Case in point: last week’s Student Voice Summit was a result of the Student Voice movement. This movement was born in the fertile environment of social media, the tool that very effectively connects like-minded individuals.   Weekly #stuvoice  Twitter chats (8:30 p.m. EST), a Facebook Page to share and celebrate success, a Facebook Group to interact, and a website to receive and disseminate information are the tools students across the globe have used to grow their own learning networks and contribute to the cause of transforming public education.

The Summit provided an opportunity for individuals to see the faces of so many of the minds they had already gotten to know, through their passion to give students a voice in educational policies. Social media gave them the ability  to change minds, change lives, and achieve real-world success.

Here’s the thing. Educators and parents do have to compete for the attention of young people today. They can do that by undermining and dismissing their online work as not real, relevant, or meaningful and forcing them to participate in that which adults think is important...because they say so.  

But teens today are savvy and becoming more and more independent.  They don’t want to be forced to disconnect just because someone else says so.  

Adults must stop looking at student participation in social media as  frivolous distractions.  Instead, adults --teachers, parents, mentors, employers, school administrators--can partner with them. All generations together can identify what matters to young people, and support them in that pursuit, by all means possible.

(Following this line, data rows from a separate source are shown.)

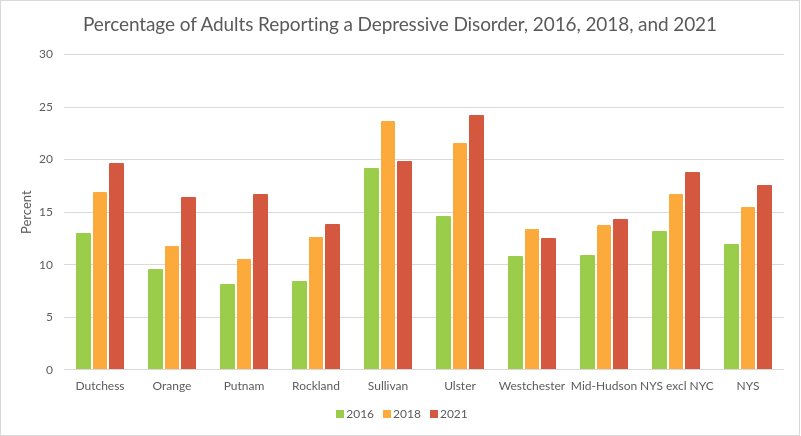
<!DOCTYPE html>
<html lang="en">
<head>
<meta charset="utf-8">
<title>Percentage of Adults Reporting a Depressive Disorder</title>
<style>
:root {
  --y2016: #9acd4a;
  --y2018: #fbaa3b;
  --y2021: #d45740;
  --text: #595959;
  --grid: #d9d9d9;
  --unit: 10.5px;
}
* { box-sizing: border-box; margin: 0; padding: 0; }
html, body { width: 801px; height: 436px; overflow: hidden; background: #fff; }
body { font: 12px/16px Lato, "Open Sans", sans-serif; color: var(--text); }
ul, ol { list-style: none; }
.chart {
  width: 800px; height: 436px;
  border: 1px solid var(--grid);
  display: grid;
  grid-template-columns: 36px 16px 11px 720px;
  grid-template-rows: 45px 8px 316px 8px 17px 41px;
}
.title {
  grid-column: 1 / -1; grid-row: 1;
  font-size: 19px; font-weight: 400; line-height: 46px;
  letter-spacing: -0.1px; text-align: center; white-space: nowrap;
  width: 798px;
}
.axis-title {
  grid-column: 1; grid-row: 3;
  writing-mode: vertical-rl; transform: rotate(180deg);
  font-size: 13px; line-height: 16px; text-align: center;
  width: 16px; margin-left: 17px;
}
.ticks {
  grid-column: 1 / 3; grid-row: 2 / 5;
  display: flex; flex-direction: column; justify-content: space-between;
  text-align: right; height: 332px;
}
.gridlines {
  grid-column: 4; grid-row: 3;
  display: flex; flex-direction: column; justify-content: space-between;
}
.gridlines li { height: 1px; background: var(--grid); }
.groups {
  grid-column: 4; grid-row: 3;
  display: grid; grid-template-columns: repeat(10, 72px);
  padding-bottom: 1px;
}
.group { display: flex; align-items: flex-end; justify-content: center; gap: 2px; }
.bar { width: 14.4px; height: calc(var(--v) * var(--unit)); border-radius: 1px 1px 0 0; }
.y2016 { background: var(--y2016); }
.y2018 { background: var(--y2018); }
.y2021 { background: var(--y2021); }
.categories {
  grid-column: 4; grid-row: 5;
  display: grid; grid-template-columns: repeat(10, 72px);
  text-align: center; white-space: nowrap;
}
.legend {
  grid-column: 1 / -1; grid-row: 6;
  display: flex; justify-content: center; align-items: center; gap: 9px;
  width: 802px; height: 37px;
}
.legend li { display: flex; align-items: center; gap: 2px; }
.swatch { width: 8px; height: 8px; }
</style>
</head>
<body>
<main class="chart">
  <h1 class="title">Percentage of Adults Reporting a Depressive Disorder, 2016, 2018, and 2021</h1>
  <p class="axis-title">Percent</p>
  <ol class="ticks"><li>30</li><li>25</li><li>20</li><li>15</li><li>10</li><li>5</li><li>0</li></ol>
  <ul class="gridlines" aria-hidden="true"><li></li><li></li><li></li><li></li><li></li><li></li><li></li></ul>
  <div class="groups">
    <div class="group"><i class="bar y2016" style="--v:13"></i><i class="bar y2018" style="--v:16.9"></i><i class="bar y2021" style="--v:19.6"></i></div>
    <div class="group"><i class="bar y2016" style="--v:9.5"></i><i class="bar y2018" style="--v:11.7"></i><i class="bar y2021" style="--v:16.4"></i></div>
    <div class="group"><i class="bar y2016" style="--v:8.1"></i><i class="bar y2018" style="--v:10.5"></i><i class="bar y2021" style="--v:16.7"></i></div>
    <div class="group"><i class="bar y2016" style="--v:8.4"></i><i class="bar y2018" style="--v:12.6"></i><i class="bar y2021" style="--v:13.8"></i></div>
    <div class="group"><i class="bar y2016" style="--v:19.1"></i><i class="bar y2018" style="--v:23.6"></i><i class="bar y2021" style="--v:19.8"></i></div>
    <div class="group"><i class="bar y2016" style="--v:14.6"></i><i class="bar y2018" style="--v:21.5"></i><i class="bar y2021" style="--v:24.2"></i></div>
    <div class="group"><i class="bar y2016" style="--v:10.8"></i><i class="bar y2018" style="--v:13.3"></i><i class="bar y2021" style="--v:12.5"></i></div>
    <div class="group"><i class="bar y2016" style="--v:10.9"></i><i class="bar y2018" style="--v:13.7"></i><i class="bar y2021" style="--v:14.3"></i></div>
    <div class="group"><i class="bar y2016" style="--v:13.1"></i><i class="bar y2018" style="--v:16.7"></i><i class="bar y2021" style="--v:18.8"></i></div>
    <div class="group"><i class="bar y2016" style="--v:11.9"></i><i class="bar y2018" style="--v:15.4"></i><i class="bar y2021" style="--v:17.5"></i></div>
  </div>
  <ul class="categories">
    <li>Dutchess</li><li>Orange</li><li>Putnam</li><li>Rockland</li><li>Sullivan</li>
    <li>Ulster</li><li>Westchester</li><li>Mid-Hudson</li><li>NYS excl NYC</li><li>NYS</li>
  </ul>
  <ul class="legend">
    <li><i class="swatch y2016"></i>2016</li>
    <li><i class="swatch y2018"></i>2018</li>
    <li><i class="swatch y2021"></i>2021</li>
  </ul>
</main>
</body>
</html>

As adults, we can look at our own use of social media. How much of what we do is the sharing of everyday thoughts, gossip about friends and neighbors, complaints about politics and local controversies? How much of what we do is pass along funny jokes and memes? How much of our Facebook lives are dedicated to productive, meaningful interaction about causes and issues that matter?

If the Student Voice project can be held as an example of what can be accomplished through social media, adults themselves can learn something from kids.  Adults can put aside preconceived notions and prejudices, and discover how to live, operate, and succeed in their real, digital online worlds, before they themselves get left behind.